Sea History 149 - Winter 2014-2015

Page 49

The US Justice Department and the Pentagon have settled with Matt Bissonnette, the Navy SEAL veteran who took part in the 2011 raid that killed Osama bin Laden and later published a bestselling book about it under the pseudonym Mark Owen. Both the military and members of Special Operations teams have been critical of Bissonne tte's decision to publish a book that potentially divulges classified information without having the manuscript vetted by the military in advance of publica tion . The government argued that the author must forfeit the income from the book and any future income it might generate, so fa r in excess of $4.5 million. In turn, Bissonnette is suing his former attorney for $8 million for allegedly giving him bad advice, and, in the meantime, has pledged that proceeds of his book wi ll go to charities that support Navy SEALS. Those organizations, including the N avy SEAL Foundation and the Tip of the Spear Foundation, have refused to accept any of the money because of the controversy surrounding the book. On 31 October 2014, the Naval Special Warfare Co mmand sent a letter to its "teammates" reminding them that in their lin e of work, they work as "quiet professionals" and that they "do not adve rtise the n a ture of [their] wo rk, nor seek recognition for [their] ac tions." The letter was signed by Rear Adm. Brian Losey and Master Chief Michael Magaraci. Bissonnette (under his pen name Mark Owen) just published a second book-properly vetted, No Hero: The Evolution of a Navy SEAL. ... In an effort to safeguard its shipwrecks and associated artifacts, Taiwan's first underwater cultural heritage bill was announced on 6 November by the Ministry of Culture. "Given Taiwan's location in some of the most importa nt waterways in the world, the legislation is an essential step in developing a marinebased heritage preservation policy," Ministry of Culture Minister Lung Ying-tai said. In addition to addressing protection of shipwrecks in Taiwan's waters, the bill also stipulates a maximum fine of $327, 868 for violators. Included in the shipwreck inventory in Taiwanese waters is SS Bokhara, a steamship struck by a typhoon in 1892; a Qing dynasty-era cruis-
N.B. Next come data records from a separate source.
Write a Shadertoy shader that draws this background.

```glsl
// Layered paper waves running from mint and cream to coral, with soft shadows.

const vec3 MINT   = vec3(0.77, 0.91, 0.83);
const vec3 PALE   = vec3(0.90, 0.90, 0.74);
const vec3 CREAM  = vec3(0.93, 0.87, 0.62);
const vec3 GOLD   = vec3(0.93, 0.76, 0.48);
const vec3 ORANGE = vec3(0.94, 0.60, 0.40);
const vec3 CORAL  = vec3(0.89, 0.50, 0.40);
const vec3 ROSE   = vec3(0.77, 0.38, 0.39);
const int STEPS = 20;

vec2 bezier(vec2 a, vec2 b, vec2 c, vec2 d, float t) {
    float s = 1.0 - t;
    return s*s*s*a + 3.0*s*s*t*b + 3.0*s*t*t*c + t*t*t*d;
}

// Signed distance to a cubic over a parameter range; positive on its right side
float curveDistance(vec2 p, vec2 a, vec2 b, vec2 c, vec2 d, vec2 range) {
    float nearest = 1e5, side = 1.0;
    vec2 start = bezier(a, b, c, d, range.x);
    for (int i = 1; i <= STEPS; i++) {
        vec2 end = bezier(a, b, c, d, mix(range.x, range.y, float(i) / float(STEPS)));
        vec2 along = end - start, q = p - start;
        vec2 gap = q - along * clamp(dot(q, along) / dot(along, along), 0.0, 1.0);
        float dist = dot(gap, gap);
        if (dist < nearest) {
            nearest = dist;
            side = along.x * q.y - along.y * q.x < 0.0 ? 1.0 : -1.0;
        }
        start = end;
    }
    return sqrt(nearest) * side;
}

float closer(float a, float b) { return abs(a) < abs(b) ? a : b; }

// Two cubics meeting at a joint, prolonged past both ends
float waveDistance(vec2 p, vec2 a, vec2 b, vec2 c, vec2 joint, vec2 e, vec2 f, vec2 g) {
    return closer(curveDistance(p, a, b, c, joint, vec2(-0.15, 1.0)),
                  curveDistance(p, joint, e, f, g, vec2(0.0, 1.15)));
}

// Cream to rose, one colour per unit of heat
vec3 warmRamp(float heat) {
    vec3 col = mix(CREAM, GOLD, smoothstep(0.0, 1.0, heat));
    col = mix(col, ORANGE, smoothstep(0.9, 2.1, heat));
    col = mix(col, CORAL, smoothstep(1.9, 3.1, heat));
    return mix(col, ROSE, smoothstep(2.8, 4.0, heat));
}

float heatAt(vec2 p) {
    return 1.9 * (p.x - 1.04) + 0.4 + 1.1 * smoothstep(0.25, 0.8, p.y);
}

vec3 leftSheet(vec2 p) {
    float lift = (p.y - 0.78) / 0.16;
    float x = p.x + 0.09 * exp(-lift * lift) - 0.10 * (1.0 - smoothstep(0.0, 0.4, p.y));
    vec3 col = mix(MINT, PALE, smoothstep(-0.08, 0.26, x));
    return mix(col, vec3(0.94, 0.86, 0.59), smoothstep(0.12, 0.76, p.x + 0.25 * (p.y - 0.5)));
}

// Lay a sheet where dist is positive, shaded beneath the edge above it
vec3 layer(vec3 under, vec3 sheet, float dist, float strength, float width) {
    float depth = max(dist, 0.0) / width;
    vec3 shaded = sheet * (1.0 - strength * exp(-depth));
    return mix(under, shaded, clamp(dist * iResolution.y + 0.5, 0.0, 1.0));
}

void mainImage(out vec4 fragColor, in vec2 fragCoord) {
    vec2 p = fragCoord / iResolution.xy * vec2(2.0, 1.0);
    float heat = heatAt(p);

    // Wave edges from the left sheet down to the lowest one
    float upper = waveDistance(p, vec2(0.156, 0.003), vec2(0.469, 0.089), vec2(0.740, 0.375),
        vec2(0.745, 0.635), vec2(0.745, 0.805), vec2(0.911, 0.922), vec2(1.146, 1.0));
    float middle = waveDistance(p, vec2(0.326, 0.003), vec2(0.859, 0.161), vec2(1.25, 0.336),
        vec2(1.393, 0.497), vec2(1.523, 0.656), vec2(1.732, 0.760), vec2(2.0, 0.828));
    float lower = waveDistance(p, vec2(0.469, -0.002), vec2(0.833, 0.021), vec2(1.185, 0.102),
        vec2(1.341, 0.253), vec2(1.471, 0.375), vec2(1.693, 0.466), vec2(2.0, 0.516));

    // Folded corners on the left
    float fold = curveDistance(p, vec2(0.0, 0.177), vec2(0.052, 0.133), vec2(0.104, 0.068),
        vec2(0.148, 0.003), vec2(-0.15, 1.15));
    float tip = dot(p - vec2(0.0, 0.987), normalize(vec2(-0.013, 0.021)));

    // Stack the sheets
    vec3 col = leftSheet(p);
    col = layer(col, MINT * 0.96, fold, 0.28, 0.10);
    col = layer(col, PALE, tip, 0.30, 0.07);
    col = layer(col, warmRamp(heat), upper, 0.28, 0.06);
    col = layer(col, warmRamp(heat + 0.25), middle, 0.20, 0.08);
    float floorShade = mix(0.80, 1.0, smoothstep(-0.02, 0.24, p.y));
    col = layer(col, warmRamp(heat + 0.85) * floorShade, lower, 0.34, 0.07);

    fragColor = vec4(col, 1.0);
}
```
er holed by rocks in 1895; and Yamafuji Maru, a Japanese cargo ship sunk by the US Navy during World War II. (Taiwan Ministry of Culture, www.english .moc. ... A UNESCO team has issued a report that disputes the claim made by treasure hunter Barry Clifford that a ballast pile off the north coast of Haiti is the remains of Christopher Columbus's Santa Maria, which wrecked there in 1492. The Haitian government requested technical assistance from UNESCO (United Nations Educational Scientific and Cultural Organization) las t summer, after Clifford released a press report in May claiming he had identified the wreck site. H aiti's Minister of C ulture, Monique Rocourt, stated that the government is proceeding with cauti on and reminds people that the site in question had been located well before, through studies conducted between 1978 and 1985 by the University of Florida with the permission of the H aitian government. According to the UNESCO report, the presence of bronze or copper fasteners on the site point to shipbuilding techniques of the late 17th- or 18th centuries, when ships were sheathed in copper. Before that time, only iron or wood fastene rs were used in shipbuilding. The Santa Ma ria ran aground on the night of 24-25 December 1492. C ontemporary acco unts- specifically from Columbus's



journal, as transcribed by Bartolome de Las Casas-position the wreck site closer to shore. Barry C lifford disputes the claim that bronze fas tenings wo uld not have been used in shipbuilding during

Bronze fastenings on the Haitian wreck that tim e period, but shipwreck archaeological evidence to date supports the UNESCO position on this detail. Absent from the site during the UNESCO survey was a 15th-century Lombard cannon reported to have been found there and has sin ce gone missing, presumably by looters. The UNESCO team was led by N ieto Prieto, the former director of Spain's National Museum of Underwater Archaeology and a leading expert on Spanish shipw recks. They spent five days diving on the site in September. The report recommends further exploration to find the Santa Maria and to take an inventory of other m ajor shipwrecks in the area.